Remember, Amazon MP3 music is all DRM-free, and there is tons of free content on Amazon as well for you to try the extension out if you’re not up for purchasing more music just now.

Banshee on Linode

The Banshee logo I recently migrated all of the Banshee web server stuffs to a Linode 768. We were previously running on an incredibly slow, unreliable, and expensive dedicated co-lo machine that once hosted a number of Novell community projects. As part of the migration, go-oo (Novell’s edition of OpenOffice) has migrated to openSUSE infrastructure, and I’ve taken F-Spot with me to Linode.

The performance and reliability so far has skyrocketed, and the flexibility we now have is very welcome. The Banshee web site is powered by openSUSE 11.2, lighttpd, MySQL, and WordPress. The new Linode backup service is a huge relief, which we are using in addition to daily cron-based on-system backups. I’ve been a huge and loyal fan of Linode since 2005, and am happy to bring Banshee along!

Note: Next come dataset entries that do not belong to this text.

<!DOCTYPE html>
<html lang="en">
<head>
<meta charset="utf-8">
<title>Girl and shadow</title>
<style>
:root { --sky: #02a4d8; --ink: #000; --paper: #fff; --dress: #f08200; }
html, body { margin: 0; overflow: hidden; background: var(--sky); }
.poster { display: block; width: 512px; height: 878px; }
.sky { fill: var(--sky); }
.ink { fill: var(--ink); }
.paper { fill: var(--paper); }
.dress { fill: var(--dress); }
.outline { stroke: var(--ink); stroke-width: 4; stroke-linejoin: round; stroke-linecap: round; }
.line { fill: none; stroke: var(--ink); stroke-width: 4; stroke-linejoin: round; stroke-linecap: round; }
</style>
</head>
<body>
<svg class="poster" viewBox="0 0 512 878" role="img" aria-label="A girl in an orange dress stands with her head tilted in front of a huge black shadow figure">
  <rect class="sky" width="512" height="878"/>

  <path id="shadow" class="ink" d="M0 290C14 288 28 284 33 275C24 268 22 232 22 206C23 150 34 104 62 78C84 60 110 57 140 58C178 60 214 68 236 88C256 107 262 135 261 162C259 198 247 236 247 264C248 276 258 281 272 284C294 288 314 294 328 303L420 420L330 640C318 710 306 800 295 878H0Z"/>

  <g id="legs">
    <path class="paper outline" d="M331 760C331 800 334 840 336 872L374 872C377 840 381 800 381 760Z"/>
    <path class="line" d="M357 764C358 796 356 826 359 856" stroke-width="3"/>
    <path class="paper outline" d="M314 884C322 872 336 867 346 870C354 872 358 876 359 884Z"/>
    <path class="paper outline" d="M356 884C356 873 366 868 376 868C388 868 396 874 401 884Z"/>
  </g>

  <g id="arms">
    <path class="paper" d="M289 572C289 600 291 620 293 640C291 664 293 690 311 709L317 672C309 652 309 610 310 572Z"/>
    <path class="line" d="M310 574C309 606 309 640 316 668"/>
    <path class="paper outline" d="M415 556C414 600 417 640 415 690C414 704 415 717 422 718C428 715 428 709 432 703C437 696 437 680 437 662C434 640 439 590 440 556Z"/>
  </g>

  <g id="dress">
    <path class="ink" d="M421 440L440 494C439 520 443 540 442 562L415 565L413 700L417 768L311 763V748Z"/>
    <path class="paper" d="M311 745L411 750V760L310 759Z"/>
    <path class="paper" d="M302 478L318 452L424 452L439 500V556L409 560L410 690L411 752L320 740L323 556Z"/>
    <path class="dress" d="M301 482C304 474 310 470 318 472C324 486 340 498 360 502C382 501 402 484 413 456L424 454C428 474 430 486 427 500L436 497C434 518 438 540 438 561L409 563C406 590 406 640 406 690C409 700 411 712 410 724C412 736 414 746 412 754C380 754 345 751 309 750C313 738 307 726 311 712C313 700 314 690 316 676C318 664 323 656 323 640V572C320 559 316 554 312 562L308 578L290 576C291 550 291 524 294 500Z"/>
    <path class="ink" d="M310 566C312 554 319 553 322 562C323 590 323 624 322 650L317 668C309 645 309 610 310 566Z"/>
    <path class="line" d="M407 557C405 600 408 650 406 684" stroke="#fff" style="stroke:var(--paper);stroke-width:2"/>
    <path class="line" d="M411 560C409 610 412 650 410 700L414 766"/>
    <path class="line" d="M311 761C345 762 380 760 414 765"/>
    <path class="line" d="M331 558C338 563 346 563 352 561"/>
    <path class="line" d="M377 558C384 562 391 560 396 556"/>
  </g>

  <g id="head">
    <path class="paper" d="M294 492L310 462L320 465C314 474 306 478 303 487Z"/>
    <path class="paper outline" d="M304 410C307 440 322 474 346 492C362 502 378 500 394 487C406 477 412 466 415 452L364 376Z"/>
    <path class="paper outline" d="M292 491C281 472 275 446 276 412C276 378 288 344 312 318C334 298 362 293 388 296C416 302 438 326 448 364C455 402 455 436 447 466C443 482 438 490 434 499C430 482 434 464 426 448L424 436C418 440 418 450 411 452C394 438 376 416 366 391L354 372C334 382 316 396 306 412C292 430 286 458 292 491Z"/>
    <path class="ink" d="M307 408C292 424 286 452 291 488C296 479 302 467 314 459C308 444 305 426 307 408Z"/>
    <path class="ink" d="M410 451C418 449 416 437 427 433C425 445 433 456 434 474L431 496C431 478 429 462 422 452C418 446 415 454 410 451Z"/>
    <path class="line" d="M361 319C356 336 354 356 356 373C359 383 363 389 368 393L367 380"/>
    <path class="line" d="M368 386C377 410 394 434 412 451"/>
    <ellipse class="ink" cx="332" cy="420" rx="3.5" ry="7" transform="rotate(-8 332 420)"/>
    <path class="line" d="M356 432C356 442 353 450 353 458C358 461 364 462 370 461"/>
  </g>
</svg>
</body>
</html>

I’m also excited to note that I’ve switched our “main” domain name to banshee.fm, a domain I’ve owned for Banshee for about a year but have done nothing with. A number of people seem to love the new domain name, much preferred to the old banshee-project.org. What do you think?

Linode - Linux Virtual Servers

If you are thinking of signing up for a Linode (and if not, you should be), you can help the Banshee Project out by signing up using our referral code: 5ea2a167caa5bec58b16800303350173e3dd094

Three cheers for Linode, and for better web performance for Banshee!

Amazon MP3 downloader support in Banshee

The Banshee logo I’m very excited to announce I have just landed support for downloading and importing your Amazon MP3 purchases into Banshee.

It is a simple extension that understands the download queue file that Amazon delivers after a purchase is made. Linux Desktop integration is provided so that your web and file browsers associate Banshee with the download queue file.

Banshee Amazon MP3 support

Further improvements are on the way, but I’ve downloaded many albums in Banshee at this point (and subsequently burned a decent amount of money!) Of course, there are a number of free downloads that Amazon offers, which were good for testing. Unfortunately, I didn’t think to look for these until I had finished the feature.

In addition to the integrated Banshee extension, there is a command line client called bamz. It requires Banshee to be installed for support libraries, but does not integrate with your Banshee library in case you are into that sort of thing. By default, bamz downloads the tracks into your current working directory with the following structure: $PWD/<Artist Name>/<Album Title>/NN. Track Title.mp3.

bamz command line client

I will be merging the Amazon MP3 support into the 1.6 stable series, and it is currently available in Banshee’s git master branch. Enjoy!